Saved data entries
((

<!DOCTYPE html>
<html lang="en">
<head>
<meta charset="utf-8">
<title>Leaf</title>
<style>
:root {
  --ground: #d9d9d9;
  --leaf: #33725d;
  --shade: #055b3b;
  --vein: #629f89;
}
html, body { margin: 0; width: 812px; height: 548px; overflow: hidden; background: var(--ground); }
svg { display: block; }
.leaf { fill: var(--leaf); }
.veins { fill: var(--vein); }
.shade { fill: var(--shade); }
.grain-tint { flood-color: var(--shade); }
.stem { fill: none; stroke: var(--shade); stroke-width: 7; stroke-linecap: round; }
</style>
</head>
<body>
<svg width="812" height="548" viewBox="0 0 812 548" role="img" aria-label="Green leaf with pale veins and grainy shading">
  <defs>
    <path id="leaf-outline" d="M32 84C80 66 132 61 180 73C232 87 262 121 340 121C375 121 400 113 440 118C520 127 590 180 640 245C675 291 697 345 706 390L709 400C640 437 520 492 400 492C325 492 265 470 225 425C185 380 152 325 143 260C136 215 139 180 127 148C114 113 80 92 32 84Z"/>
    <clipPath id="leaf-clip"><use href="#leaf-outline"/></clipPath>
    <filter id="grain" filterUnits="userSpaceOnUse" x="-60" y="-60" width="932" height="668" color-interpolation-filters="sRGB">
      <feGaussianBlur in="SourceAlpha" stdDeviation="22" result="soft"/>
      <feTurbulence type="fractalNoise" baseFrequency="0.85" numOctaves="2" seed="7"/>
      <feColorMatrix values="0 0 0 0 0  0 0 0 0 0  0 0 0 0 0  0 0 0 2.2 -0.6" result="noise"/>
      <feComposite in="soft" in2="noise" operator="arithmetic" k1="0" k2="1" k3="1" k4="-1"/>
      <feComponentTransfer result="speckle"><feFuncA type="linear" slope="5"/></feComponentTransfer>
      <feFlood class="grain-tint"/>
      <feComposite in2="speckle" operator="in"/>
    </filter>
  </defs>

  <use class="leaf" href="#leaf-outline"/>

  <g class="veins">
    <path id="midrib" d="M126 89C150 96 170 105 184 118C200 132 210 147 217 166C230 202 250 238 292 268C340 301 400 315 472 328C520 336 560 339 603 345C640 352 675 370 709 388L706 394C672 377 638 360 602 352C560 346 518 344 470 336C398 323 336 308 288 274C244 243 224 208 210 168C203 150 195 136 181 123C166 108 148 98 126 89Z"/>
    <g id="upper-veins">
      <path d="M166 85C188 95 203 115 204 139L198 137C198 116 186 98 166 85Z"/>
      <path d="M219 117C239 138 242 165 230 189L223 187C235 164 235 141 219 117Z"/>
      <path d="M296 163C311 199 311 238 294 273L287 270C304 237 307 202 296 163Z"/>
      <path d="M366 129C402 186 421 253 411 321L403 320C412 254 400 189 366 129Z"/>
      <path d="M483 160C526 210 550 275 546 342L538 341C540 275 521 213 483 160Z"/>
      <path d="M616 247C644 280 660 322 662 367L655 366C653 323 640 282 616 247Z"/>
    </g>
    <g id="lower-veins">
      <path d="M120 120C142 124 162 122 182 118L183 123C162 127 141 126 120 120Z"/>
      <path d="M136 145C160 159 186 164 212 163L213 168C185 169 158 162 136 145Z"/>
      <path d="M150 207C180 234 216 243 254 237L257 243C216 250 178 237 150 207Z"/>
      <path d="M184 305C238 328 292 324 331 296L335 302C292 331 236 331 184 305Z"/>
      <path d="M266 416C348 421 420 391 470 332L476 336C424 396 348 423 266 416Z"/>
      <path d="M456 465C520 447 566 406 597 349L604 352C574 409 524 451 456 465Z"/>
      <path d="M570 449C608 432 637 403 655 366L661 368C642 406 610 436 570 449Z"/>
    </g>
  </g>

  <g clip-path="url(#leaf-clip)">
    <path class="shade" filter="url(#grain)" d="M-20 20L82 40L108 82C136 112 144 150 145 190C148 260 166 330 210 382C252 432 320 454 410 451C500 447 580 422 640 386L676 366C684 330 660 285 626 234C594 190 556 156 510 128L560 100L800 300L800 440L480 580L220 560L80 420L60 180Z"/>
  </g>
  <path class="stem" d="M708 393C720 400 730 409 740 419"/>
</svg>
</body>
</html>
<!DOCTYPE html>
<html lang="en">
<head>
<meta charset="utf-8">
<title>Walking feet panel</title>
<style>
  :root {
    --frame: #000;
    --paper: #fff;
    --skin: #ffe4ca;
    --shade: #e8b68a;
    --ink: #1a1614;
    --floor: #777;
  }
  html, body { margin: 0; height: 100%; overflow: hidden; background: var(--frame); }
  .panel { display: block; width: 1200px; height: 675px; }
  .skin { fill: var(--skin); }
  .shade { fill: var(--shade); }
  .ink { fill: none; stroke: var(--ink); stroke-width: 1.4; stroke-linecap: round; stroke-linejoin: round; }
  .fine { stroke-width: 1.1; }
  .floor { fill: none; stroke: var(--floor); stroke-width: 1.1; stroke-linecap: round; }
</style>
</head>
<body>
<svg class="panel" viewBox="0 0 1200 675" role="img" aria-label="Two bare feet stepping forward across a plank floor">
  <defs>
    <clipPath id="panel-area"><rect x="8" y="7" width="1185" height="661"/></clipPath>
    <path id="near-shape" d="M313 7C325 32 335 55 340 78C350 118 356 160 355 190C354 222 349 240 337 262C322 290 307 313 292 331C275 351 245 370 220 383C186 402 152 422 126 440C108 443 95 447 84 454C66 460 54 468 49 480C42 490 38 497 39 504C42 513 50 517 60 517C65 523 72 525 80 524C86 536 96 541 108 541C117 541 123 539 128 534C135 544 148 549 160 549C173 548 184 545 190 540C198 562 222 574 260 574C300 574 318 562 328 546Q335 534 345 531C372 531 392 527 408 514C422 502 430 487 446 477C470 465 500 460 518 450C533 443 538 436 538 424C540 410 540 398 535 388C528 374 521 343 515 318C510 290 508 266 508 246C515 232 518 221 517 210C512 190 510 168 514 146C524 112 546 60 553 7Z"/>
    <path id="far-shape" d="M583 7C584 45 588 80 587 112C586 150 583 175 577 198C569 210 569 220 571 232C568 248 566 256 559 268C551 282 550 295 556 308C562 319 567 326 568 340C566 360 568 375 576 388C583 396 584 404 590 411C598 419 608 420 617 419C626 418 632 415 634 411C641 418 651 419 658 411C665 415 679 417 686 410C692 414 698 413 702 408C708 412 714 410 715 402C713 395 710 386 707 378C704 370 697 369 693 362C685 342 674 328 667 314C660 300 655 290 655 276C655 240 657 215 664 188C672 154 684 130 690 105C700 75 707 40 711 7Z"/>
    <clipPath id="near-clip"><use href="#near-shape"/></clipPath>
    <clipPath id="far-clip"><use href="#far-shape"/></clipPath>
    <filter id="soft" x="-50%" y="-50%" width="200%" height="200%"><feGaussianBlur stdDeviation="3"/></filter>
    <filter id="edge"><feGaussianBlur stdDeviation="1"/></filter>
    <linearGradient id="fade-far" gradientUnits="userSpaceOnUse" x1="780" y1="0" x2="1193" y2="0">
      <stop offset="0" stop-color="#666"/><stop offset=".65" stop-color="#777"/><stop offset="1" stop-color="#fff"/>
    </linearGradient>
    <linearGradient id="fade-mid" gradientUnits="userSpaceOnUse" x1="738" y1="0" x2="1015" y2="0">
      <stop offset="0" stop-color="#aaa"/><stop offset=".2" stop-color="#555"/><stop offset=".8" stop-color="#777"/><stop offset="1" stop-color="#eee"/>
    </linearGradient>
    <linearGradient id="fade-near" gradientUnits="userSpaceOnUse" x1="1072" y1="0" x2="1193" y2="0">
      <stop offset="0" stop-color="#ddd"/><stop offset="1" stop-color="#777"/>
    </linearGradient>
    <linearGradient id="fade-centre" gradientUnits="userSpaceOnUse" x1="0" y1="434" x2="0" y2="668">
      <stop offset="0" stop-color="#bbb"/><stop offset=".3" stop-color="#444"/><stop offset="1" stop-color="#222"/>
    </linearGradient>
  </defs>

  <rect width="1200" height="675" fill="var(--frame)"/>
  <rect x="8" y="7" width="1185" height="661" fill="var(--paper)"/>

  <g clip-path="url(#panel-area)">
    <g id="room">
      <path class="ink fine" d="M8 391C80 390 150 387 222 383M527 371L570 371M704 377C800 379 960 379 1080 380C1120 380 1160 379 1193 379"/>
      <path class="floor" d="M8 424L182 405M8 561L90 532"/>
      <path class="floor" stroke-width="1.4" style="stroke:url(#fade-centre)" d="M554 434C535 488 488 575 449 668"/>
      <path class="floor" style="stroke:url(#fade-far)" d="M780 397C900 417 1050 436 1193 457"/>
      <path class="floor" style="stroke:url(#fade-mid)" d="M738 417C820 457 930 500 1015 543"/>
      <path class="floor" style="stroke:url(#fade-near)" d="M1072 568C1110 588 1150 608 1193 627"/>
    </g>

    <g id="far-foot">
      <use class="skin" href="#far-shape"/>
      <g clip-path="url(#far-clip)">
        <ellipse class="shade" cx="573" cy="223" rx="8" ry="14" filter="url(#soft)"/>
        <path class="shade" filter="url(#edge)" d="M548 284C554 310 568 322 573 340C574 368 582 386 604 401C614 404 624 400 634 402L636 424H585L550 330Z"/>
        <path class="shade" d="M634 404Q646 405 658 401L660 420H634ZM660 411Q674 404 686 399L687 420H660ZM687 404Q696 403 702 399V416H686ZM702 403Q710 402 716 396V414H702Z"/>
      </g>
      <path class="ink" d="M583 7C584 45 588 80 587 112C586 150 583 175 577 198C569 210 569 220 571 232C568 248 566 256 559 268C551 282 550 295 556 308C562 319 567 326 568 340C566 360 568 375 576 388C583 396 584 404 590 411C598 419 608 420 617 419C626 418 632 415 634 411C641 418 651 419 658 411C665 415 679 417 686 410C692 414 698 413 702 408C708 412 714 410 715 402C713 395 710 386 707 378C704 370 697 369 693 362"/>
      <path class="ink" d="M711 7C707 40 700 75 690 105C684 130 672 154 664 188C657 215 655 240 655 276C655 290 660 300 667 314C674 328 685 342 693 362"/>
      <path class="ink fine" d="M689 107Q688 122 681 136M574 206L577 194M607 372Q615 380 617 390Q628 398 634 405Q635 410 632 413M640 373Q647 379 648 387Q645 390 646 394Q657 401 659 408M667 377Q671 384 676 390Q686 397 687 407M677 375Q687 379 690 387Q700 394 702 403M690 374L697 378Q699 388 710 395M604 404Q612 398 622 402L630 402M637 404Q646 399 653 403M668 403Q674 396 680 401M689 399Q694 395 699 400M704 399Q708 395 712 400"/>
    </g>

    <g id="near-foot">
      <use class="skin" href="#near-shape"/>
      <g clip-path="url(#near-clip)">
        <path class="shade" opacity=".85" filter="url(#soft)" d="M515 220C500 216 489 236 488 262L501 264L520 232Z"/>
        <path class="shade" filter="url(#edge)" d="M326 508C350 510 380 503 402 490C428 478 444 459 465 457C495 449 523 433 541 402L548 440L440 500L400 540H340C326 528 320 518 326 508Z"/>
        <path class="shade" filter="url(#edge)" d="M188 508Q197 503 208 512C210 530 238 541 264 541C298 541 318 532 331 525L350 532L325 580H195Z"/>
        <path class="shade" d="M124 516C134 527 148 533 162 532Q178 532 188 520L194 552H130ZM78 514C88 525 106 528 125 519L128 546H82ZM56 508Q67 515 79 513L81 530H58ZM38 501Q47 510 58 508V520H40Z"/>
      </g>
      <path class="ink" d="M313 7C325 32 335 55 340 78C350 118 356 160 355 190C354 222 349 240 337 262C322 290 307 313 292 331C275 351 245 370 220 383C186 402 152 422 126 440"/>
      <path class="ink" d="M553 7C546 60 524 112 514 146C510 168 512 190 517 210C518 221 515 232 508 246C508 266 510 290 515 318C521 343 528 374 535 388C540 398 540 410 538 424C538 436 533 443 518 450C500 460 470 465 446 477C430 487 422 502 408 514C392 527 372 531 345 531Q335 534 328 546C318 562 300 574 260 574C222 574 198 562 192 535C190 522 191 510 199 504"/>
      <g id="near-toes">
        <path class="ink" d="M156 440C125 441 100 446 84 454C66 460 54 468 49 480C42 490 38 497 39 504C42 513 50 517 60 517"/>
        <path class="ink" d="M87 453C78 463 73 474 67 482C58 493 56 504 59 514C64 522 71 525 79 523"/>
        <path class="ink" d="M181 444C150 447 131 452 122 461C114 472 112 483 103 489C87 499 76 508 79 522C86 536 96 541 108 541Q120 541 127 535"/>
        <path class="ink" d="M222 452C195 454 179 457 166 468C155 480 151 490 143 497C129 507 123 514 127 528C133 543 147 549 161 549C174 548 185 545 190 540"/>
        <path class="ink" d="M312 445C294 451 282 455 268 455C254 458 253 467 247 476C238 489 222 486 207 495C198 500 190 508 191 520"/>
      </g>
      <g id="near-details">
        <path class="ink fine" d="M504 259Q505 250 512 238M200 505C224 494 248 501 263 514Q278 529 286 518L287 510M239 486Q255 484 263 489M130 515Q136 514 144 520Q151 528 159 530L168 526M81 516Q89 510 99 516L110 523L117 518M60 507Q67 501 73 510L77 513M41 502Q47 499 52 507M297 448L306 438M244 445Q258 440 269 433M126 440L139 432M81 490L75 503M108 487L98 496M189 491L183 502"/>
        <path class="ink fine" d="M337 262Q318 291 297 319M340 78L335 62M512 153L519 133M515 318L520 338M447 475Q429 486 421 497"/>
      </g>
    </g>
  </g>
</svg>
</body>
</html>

))

▸ Task directions: Only lines containing the word "linecap" should appear in the answer, and every such line from the records above must be there.

▸ The completed task:
.stem { fill: none; stroke: var(--shade); stroke-width: 7; stroke-linecap: round; }
  .ink { fill: none; stroke: var(--ink); stroke-width: 1.4; stroke-linecap: round; stroke-linejoin: round; }
  .floor { fill: none; stroke: var(--floor); stroke-width: 1.1; stroke-linecap: round; }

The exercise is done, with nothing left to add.